Last night I broke cover in order to buy some milk. For the first time in forty days and forty nights, I noted that Sainsburys in Kelso had a stock of loo rolls. Two whole pallets full.
Like Noah’s dove, heralding the end of the flood, it didn’t seem too selfish to return home with a four-pack in my beak (or tucked under my wing) – especially having exposed the cardboard on the third-last roll in the house earlier that same day. Following a week in isolation, it felt like cause for celebration. Because even though it took quite a few more weeks for Noah’s Ark to settle on dry land, the olive leaf proffered by the returning dove was prescient of better things to come.
A younger and more optimistic relative of mine told me last weekend that she was drawing up a list of aspirational post-covid resolutions, the first of which was to attend more race-meetings. While I couldn’t have been more delighted, I was slightly shocked to discover that she hadn’t visited a racecourse since seeing Tom Jones at Cartmel in 2017. Everyone should attend a race-meeting more often than once every three years and maybe it would be a good idea if we all started drawing up our life-enhancing post-covid bucket lists now.
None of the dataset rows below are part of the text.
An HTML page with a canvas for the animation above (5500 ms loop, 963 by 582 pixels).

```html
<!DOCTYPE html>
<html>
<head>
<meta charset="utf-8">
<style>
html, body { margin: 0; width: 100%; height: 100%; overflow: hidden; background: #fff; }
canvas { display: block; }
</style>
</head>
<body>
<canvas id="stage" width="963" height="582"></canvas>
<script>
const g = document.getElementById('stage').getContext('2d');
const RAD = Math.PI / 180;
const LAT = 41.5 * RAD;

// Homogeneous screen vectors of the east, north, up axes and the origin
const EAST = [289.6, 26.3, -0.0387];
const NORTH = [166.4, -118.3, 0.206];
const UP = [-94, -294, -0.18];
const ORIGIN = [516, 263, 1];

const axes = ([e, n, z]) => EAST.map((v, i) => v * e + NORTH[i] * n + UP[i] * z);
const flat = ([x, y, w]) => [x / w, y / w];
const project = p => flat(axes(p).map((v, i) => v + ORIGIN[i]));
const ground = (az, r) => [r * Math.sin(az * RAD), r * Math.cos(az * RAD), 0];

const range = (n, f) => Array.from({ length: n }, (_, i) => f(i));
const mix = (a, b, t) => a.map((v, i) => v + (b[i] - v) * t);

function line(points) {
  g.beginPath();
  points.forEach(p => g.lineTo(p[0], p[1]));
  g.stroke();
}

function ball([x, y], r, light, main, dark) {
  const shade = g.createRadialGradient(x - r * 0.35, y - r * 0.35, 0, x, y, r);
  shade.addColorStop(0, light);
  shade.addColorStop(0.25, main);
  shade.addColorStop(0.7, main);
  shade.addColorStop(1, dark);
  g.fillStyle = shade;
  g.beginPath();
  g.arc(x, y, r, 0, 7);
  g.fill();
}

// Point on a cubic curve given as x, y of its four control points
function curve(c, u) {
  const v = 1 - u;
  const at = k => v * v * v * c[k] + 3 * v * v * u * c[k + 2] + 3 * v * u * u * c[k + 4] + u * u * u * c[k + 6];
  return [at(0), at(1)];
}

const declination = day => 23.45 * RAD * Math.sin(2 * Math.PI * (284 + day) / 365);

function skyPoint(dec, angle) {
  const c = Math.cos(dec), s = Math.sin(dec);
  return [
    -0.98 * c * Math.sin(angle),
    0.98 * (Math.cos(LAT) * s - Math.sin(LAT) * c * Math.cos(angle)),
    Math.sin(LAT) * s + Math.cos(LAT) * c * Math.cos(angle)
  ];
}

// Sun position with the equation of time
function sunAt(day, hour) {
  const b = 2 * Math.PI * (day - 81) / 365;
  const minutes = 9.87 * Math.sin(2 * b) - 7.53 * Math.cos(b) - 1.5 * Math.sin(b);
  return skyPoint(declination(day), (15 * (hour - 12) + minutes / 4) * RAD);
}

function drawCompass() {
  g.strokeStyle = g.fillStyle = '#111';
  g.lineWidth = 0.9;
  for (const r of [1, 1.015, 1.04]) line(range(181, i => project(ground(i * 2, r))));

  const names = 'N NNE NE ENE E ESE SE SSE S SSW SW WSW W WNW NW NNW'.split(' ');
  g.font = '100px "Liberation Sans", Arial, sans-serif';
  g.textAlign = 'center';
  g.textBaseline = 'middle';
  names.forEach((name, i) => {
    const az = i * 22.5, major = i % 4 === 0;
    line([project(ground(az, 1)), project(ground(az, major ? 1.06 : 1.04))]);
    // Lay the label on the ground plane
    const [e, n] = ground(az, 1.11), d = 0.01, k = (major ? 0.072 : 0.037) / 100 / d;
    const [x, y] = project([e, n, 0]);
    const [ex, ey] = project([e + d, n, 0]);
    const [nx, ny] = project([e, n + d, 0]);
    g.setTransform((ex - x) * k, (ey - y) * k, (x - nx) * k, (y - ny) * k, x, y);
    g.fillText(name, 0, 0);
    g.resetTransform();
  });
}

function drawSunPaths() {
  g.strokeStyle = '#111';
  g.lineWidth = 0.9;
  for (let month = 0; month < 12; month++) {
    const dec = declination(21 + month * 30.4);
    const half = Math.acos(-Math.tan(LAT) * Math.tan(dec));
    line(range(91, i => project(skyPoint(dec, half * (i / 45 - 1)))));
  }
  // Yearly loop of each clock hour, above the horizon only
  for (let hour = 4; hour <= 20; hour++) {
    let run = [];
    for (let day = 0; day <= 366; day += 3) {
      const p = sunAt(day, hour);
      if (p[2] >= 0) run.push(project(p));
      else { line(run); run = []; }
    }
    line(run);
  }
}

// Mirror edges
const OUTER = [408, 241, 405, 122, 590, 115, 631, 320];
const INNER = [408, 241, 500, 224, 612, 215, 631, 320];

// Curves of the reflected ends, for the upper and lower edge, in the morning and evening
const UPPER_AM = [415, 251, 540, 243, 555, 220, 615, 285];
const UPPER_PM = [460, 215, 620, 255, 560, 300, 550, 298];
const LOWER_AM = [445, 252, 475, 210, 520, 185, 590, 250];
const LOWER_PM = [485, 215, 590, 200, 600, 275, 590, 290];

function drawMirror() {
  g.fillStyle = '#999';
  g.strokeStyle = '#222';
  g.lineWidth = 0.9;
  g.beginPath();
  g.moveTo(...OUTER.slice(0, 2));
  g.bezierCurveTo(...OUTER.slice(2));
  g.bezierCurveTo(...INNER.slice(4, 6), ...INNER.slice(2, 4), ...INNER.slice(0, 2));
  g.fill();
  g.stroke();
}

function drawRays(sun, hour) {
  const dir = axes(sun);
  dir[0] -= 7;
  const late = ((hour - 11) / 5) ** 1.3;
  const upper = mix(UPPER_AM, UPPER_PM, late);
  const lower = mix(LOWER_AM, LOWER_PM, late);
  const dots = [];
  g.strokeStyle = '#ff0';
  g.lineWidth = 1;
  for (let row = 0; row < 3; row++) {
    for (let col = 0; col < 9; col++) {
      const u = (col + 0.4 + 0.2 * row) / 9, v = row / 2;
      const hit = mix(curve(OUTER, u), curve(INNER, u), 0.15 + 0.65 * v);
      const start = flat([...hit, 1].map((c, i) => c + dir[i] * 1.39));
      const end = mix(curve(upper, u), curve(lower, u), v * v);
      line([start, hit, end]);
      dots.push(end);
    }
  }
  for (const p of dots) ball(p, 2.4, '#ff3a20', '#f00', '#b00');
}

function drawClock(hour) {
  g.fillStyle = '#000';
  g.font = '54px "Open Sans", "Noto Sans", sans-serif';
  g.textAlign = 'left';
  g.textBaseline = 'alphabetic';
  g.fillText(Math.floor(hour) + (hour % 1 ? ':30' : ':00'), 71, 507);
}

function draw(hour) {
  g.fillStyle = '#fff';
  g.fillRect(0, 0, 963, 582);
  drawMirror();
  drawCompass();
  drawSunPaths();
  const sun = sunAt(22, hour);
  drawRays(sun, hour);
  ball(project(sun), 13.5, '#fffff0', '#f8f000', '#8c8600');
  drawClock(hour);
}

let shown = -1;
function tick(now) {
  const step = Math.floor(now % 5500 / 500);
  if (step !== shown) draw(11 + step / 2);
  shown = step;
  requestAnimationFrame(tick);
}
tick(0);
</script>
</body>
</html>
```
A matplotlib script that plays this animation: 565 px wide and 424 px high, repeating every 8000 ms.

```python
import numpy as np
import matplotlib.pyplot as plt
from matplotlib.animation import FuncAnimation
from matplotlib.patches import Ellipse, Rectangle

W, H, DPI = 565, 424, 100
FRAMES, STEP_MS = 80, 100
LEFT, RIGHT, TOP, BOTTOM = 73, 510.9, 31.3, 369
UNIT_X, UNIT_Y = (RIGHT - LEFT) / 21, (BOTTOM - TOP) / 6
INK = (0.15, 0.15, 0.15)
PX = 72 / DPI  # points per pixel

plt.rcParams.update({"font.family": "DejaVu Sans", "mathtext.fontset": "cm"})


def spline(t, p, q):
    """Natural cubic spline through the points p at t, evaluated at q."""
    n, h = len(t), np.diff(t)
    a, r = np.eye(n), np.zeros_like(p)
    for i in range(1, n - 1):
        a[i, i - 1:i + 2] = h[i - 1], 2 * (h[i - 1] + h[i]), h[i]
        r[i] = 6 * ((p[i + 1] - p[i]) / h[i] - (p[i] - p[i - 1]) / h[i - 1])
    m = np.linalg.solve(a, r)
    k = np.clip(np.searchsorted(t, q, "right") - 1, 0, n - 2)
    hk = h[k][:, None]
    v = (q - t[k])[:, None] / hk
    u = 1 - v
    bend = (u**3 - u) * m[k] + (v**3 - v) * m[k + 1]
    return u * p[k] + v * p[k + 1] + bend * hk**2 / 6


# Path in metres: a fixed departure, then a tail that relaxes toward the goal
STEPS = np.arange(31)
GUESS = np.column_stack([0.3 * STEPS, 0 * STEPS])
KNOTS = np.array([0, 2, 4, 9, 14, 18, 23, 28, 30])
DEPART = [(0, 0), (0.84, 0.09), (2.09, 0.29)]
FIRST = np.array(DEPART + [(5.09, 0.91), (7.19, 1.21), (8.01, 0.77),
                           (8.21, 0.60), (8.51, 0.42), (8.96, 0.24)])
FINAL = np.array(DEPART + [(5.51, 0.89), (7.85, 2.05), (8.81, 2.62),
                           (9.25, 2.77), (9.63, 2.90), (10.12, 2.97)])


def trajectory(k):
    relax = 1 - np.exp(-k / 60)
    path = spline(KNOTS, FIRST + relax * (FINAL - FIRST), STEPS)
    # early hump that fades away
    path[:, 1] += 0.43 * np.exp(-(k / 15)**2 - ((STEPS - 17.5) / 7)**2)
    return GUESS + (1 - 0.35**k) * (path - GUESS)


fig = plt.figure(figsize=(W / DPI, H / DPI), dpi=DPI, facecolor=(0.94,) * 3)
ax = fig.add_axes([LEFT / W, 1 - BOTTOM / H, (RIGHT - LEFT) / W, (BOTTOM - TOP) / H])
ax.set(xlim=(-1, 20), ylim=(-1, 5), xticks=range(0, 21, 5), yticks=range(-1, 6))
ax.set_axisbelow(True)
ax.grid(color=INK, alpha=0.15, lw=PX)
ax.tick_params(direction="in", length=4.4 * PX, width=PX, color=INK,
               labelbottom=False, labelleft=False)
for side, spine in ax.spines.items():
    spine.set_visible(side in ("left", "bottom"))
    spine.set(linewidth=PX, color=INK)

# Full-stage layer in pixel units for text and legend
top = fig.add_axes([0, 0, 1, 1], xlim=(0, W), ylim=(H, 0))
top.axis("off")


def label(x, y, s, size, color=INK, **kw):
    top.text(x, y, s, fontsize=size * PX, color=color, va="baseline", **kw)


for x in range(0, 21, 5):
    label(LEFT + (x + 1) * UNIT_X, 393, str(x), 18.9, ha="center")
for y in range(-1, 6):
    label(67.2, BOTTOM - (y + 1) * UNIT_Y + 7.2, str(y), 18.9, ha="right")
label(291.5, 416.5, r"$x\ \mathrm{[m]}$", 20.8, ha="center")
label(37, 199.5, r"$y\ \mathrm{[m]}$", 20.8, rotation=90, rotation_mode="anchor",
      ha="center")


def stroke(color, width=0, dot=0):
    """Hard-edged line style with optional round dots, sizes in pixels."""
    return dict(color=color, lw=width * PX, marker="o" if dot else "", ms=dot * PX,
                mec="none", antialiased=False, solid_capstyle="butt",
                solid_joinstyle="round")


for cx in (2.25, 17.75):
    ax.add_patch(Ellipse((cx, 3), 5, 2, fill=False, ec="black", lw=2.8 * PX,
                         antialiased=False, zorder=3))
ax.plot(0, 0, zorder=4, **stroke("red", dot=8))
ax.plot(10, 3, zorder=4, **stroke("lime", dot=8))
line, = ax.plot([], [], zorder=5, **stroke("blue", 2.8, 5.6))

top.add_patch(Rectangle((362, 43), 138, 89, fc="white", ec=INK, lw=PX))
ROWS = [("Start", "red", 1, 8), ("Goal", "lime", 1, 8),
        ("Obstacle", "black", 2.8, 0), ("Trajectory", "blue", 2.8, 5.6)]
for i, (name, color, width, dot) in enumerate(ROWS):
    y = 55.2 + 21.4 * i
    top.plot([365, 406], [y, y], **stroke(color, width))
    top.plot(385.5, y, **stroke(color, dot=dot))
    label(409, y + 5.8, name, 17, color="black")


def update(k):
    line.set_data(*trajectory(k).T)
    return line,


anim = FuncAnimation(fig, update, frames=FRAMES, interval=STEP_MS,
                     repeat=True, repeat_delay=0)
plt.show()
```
I’d like to demonstrate my support for the Italians post-covid by drinking lots of Chianti and eating plenty of Linguine ai Frutti di Mare – preferably in Venice in one of those nice open air markets (where they sell only fish and not live bats). And I’d like to show support for colleagues at other racecourses by visiting the handful of tracks that I haven’t raced at before, which include a small number of Flat tracks in Yorkshire plus Yarmouth and Fakenham. I’d like to support racehorse trainers too, by buying a couple of dozen horses to race over jumps in the North later this year – although I will need to win the National Lottery to do any of those things, such will be the call on money after the economy has crashed so comprehensively.
Following the flood, God blessed Noah and his sons and said unto them “Be fruitful and multiply and replenish the earth.” This sounds like excellent advice and will surely go straight to the top of many people’s resolution lists. For those couples that are too young to start families, but are self-isolating together, now it isn’t a bad time to get some practice.
Noah, who reached the grand old age of nine-hundred and fifty, subsequently planted a vineyard and grew grapes for making wine – only to be found lying naked in a drunken stupor by his children. It caused a bit of embarrassment and all sorts of difficulties for his descendants down the line (which includes all of us), merely underlining the importance of discretion, especially at a time when multiple generations are likely to be spending so much time in the house together. Of course it also tells us that you’re never too old to get drunk and remove all your clothes.
Have fun and stay healthy!